Records from a dataset -
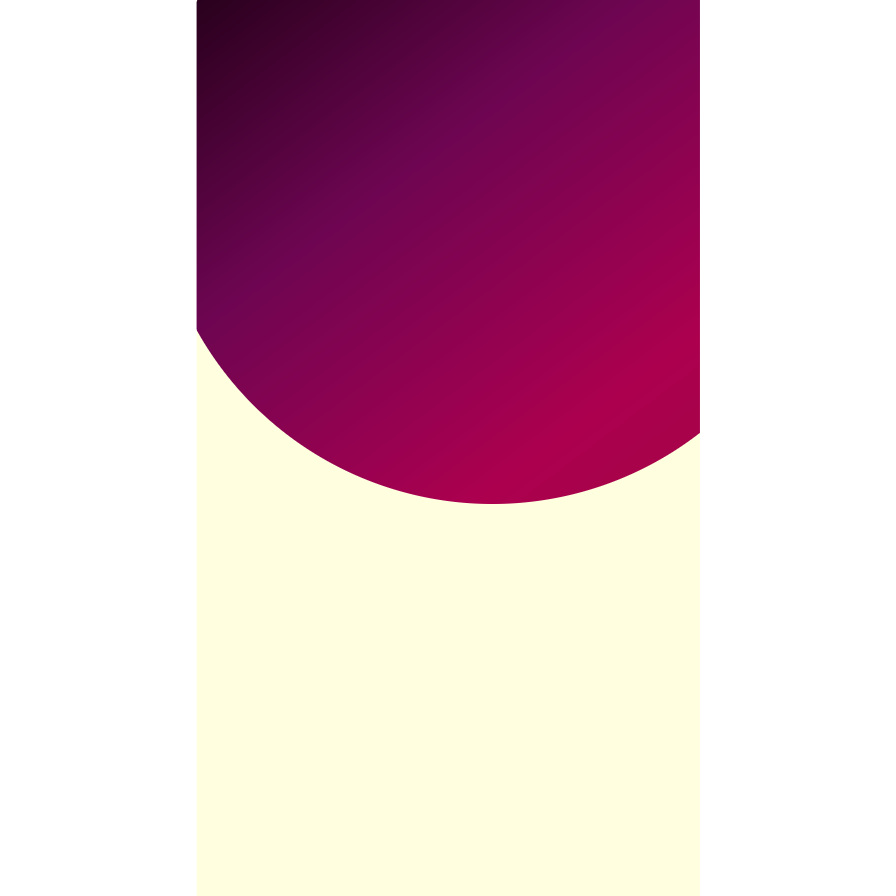
This background is drawn by a Shadertoy shader. Its source:

```glsl
const vec3 WHITE = vec3(1.0);
const vec3 CREAM = vec3(1.0, 1.0, 0.875);
const vec3 DARK_PLUM = vec3(0.13, 0.0, 0.09);
const vec3 PURPLE = vec3(0.43, 0.02, 0.32);
const vec3 CRIMSON = vec3(0.675, 0.0, 0.31);
const vec3 DEEP_CRIMSON = vec3(0.655, 0.01, 0.29);

// Signed distances: negative inside
float circleDistance(vec2 p, vec2 center, float radius) {
    return length(p - center) - radius;
}

float bandDistance(float x, float left, float right) {
    return max(left - x, x - right);
}

float coverage(float dist, float pixel) {
    return clamp(0.5 - dist / pixel, 0.0, 1.0);
}

float ramp(float start, float end, float t) {
    return clamp((t - start) / (end - start), 0.0, 1.0);
}

// Diagonal gradient, running from upper left to lower right
vec3 discColor(vec2 p, vec2 direction) {
    float t = dot(vec2(p.x, 1.0 - p.y), direction);
    vec3 color = mix(DARK_PLUM, PURPLE, ramp(0.100, 0.422, t));
    color = mix(color, CRIMSON, ramp(0.422, 0.768, t));
    return mix(color, DEEP_CRIMSON, ramp(0.768, 0.855, t));
}

void mainImage(out vec4 fragColor, in vec2 fragCoord) {
    vec2 uv = fragCoord / iResolution.xy;
    float pixel = 1.0 / iResolution.y;

    // Cream panel with the large disc
    float disc = circleDistance(uv, vec2(0.5495, 0.8151), 0.3776);
    vec3 panelColor = mix(CREAM, discColor(uv, vec2(0.6, 0.8)), coverage(disc, pixel));

    // White margins clip the panel
    float panel = bandDistance(uv.x, 0.2194, 0.7812);
    fragColor = vec4(mix(WHITE, panelColor, coverage(panel, pixel)), 1.0);
}
```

Task to complete -
With the pictures left aside, set down each entry above exactly as it stands.

Exercise answer -
This background is drawn by a Shadertoy shader. Its source:

```glsl
const vec3 WHITE = vec3(1.0);
const vec3 CREAM = vec3(1.0, 1.0, 0.875);
const vec3 DARK_PLUM = vec3(0.13, 0.0, 0.09);
const vec3 PURPLE = vec3(0.43, 0.02, 0.32);
const vec3 CRIMSON = vec3(0.675, 0.0, 0.31);
const vec3 DEEP_CRIMSON = vec3(0.655, 0.01, 0.29);

// Signed distances: negative inside
float circleDistance(vec2 p, vec2 center, float radius) {
    return length(p - center) - radius;
}

float bandDistance(float x, float left, float right) {
    return max(left - x, x - right);
}

float coverage(float dist, float pixel) {
    return clamp(0.5 - dist / pixel, 0.0, 1.0);
}

float ramp(float start, float end, float t) {
    return clamp((t - start) / (end - start), 0.0, 1.0);
}

// Diagonal gradient, running from upper left to lower right
vec3 discColor(vec2 p, vec2 direction) {
    float t = dot(vec2(p.x, 1.0 - p.y), direction);
    vec3 color = mix(DARK_PLUM, PURPLE, ramp(0.100, 0.422, t));
    color = mix(color, CRIMSON, ramp(0.422, 0.768, t));
    return mix(color, DEEP_CRIMSON, ramp(0.768, 0.855, t));
}

void mainImage(out vec4 fragColor, in vec2 fragCoord) {
    vec2 uv = fragCoord / iResolution.xy;
    float pixel = 1.0 / iResolution.y;

    // Cream panel with the large disc
    float disc = circleDistance(uv, vec2(0.5495, 0.8151), 0.3776);
    vec3 panelColor = mix(CREAM, discColor(uv, vec2(0.6, 0.8)), coverage(disc, pixel));

    // White margins clip the panel
    float panel = bandDistance(uv.x, 0.2194, 0.7812);
    fragColor = vec4(mix(WHITE, panelColor, coverage(panel, pixel)), 1.0);
}
```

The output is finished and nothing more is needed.